• [WHAT THE EXERCISE ASKS]
The lines needed are those below that contain the word "peaks"; copy each one.

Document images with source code
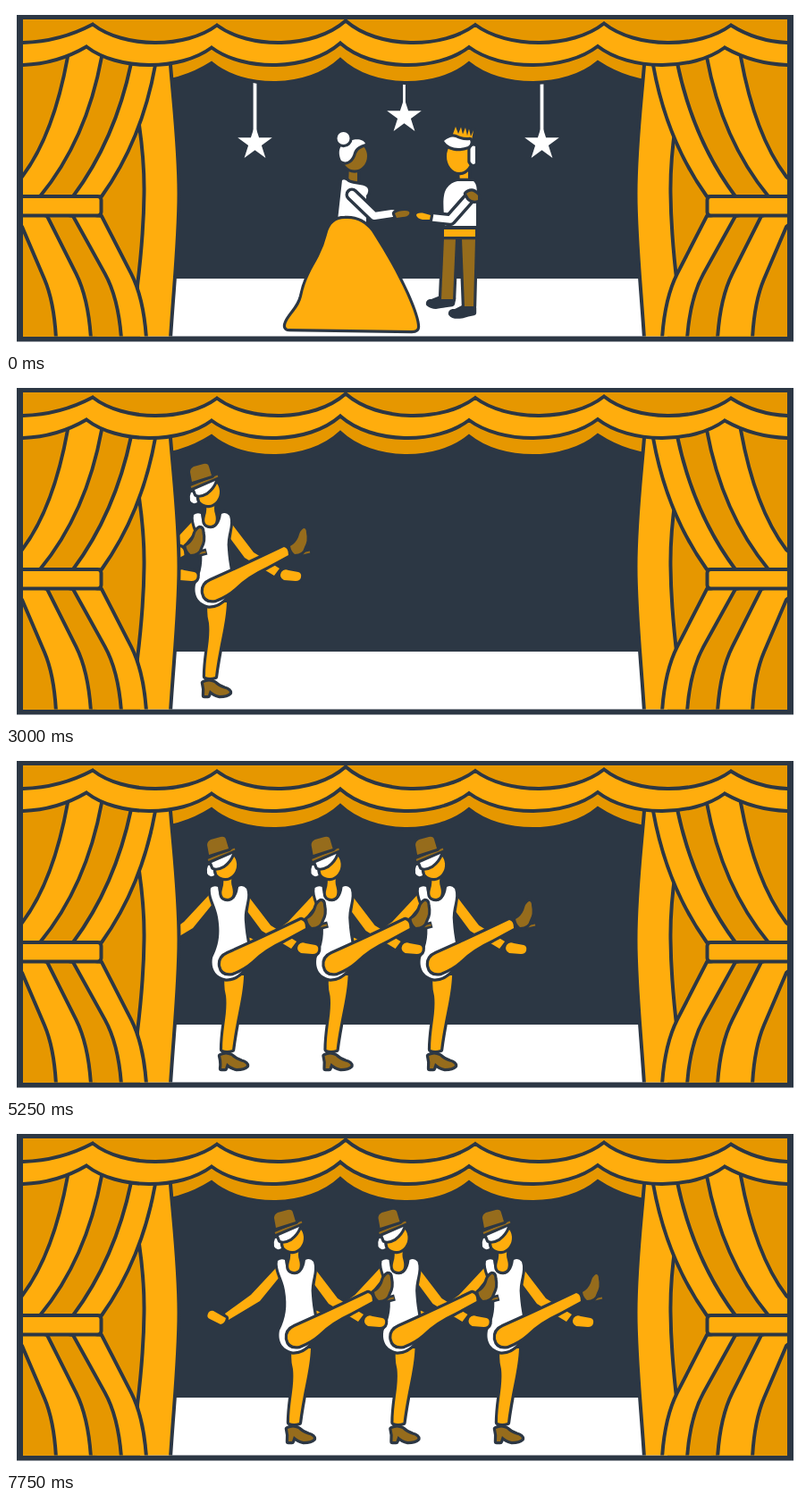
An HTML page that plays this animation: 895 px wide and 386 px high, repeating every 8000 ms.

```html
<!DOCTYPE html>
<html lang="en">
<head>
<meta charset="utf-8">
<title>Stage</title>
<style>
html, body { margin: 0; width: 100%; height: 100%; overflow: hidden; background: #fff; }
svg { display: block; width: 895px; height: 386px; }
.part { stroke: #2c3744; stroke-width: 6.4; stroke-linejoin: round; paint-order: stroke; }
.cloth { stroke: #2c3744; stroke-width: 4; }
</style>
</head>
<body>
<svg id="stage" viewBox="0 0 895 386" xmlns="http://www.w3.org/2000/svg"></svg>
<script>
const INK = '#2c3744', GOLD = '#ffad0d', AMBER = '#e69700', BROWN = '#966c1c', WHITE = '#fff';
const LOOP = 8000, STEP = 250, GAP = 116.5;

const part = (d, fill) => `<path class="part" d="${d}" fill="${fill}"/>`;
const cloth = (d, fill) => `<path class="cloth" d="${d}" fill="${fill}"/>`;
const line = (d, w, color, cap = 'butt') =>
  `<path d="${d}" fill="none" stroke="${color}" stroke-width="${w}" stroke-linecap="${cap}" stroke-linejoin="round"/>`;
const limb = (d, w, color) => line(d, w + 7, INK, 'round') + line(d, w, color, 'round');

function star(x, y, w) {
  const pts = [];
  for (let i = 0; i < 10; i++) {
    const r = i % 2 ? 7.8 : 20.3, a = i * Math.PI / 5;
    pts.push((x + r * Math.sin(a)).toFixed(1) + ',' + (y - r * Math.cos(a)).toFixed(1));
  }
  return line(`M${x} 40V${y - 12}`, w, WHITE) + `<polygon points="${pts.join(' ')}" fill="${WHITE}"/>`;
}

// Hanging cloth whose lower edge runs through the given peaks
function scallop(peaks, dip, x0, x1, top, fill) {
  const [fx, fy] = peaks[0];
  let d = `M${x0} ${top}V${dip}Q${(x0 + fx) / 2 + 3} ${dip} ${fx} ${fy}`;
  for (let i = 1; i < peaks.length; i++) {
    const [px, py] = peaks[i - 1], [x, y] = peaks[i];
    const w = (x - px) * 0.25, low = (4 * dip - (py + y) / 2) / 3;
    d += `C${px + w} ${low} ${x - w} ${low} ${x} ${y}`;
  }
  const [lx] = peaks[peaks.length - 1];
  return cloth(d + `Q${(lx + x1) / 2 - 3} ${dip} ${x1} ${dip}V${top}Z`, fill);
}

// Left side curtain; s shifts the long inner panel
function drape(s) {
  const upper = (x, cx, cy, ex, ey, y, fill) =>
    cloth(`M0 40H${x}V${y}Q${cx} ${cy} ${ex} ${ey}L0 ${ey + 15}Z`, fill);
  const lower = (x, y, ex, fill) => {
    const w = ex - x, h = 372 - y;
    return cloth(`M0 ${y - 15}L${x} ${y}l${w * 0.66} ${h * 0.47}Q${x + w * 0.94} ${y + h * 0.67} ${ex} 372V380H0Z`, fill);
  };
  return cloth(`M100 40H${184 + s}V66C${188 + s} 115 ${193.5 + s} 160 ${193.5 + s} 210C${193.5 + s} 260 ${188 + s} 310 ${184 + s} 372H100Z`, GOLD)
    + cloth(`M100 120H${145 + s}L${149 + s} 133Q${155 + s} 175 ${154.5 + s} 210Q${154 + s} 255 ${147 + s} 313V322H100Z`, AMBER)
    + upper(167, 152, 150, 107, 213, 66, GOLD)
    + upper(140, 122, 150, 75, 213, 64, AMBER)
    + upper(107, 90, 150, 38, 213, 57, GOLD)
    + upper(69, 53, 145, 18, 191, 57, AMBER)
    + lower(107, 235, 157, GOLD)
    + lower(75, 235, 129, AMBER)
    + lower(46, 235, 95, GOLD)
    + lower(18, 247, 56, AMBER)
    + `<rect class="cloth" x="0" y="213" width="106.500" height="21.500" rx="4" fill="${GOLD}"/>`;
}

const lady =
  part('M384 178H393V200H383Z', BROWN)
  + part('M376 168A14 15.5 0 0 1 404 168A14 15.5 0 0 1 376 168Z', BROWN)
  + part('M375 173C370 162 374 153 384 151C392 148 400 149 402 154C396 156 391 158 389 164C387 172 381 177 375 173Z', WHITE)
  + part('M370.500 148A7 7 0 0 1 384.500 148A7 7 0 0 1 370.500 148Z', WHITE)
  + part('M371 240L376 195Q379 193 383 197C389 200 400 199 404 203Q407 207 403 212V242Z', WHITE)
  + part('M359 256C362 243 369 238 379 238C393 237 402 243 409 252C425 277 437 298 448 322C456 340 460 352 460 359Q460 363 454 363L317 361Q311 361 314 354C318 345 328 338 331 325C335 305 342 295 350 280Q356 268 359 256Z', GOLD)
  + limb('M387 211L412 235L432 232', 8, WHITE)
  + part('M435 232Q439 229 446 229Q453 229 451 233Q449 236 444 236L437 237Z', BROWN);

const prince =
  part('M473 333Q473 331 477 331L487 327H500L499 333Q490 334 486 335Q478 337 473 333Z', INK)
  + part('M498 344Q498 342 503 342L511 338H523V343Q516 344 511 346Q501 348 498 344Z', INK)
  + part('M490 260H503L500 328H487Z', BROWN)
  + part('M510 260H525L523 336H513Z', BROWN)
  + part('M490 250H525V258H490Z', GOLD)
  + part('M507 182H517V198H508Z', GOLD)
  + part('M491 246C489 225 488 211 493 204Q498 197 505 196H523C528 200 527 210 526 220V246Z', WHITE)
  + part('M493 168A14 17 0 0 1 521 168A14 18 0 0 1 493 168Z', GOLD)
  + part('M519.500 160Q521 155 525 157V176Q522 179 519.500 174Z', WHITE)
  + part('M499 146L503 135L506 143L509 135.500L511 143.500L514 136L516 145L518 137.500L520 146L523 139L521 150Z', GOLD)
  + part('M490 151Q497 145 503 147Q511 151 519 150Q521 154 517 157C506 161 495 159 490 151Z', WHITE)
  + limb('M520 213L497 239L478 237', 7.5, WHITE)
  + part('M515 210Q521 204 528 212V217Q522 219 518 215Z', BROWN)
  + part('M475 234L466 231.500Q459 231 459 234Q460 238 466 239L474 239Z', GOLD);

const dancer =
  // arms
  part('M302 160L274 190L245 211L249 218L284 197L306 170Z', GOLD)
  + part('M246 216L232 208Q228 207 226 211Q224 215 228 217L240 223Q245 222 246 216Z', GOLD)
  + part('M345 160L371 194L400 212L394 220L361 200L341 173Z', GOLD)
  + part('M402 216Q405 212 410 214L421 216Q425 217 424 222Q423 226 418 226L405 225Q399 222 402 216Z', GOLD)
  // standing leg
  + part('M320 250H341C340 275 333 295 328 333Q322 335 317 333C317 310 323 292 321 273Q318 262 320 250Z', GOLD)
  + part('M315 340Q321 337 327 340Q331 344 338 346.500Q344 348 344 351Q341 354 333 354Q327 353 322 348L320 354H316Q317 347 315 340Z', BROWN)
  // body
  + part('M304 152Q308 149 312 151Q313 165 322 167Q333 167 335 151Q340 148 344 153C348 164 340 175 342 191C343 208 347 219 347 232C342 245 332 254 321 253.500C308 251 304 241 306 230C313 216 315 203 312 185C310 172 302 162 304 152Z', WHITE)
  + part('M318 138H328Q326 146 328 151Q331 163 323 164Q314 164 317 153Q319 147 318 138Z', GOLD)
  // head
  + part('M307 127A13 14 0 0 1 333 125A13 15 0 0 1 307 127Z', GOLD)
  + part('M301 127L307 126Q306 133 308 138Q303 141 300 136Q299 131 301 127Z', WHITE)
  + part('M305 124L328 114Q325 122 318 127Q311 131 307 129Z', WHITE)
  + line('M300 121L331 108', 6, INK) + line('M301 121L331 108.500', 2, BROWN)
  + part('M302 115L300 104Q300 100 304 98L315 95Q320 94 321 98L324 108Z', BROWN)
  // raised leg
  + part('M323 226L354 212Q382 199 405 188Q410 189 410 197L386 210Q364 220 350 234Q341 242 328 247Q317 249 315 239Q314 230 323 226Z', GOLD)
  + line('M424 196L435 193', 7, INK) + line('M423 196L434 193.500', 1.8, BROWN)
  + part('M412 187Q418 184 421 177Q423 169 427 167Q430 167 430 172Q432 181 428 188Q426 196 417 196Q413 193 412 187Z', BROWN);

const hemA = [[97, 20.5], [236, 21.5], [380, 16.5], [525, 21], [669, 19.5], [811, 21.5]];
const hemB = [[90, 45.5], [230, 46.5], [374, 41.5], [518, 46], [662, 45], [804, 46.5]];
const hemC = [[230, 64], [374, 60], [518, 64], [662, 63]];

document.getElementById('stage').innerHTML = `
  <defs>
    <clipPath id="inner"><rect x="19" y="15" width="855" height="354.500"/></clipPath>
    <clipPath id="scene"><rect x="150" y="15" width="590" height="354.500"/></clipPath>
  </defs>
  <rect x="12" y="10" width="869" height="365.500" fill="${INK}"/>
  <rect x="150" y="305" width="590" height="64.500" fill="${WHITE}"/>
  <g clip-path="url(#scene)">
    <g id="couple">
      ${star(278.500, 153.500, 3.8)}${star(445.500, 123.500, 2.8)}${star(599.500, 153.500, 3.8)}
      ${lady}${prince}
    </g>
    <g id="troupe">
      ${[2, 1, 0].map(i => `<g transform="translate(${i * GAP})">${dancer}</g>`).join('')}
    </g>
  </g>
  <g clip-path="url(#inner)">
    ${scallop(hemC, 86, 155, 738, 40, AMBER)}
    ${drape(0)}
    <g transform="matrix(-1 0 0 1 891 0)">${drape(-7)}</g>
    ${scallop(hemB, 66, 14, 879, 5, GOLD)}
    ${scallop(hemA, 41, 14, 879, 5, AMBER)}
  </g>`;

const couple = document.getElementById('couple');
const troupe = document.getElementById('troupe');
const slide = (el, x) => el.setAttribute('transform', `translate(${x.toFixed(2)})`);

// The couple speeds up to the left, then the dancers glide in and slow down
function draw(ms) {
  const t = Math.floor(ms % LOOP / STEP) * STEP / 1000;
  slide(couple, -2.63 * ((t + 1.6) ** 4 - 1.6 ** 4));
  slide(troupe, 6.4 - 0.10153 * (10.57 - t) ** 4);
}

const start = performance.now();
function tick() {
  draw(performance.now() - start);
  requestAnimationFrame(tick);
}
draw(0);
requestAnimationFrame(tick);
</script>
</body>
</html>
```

• [EXERCISE SOLUTION]
// Hanging cloth whose lower edge runs through the given peaks
function scallop(peaks, dip, x0, x1, top, fill) {
  const [fx, fy] = peaks[0];
  for (let i = 1; i < peaks.length; i++) {
    const [px, py] = peaks[i - 1], [x, y] = peaks[i];
  const [lx] = peaks[peaks.length - 1];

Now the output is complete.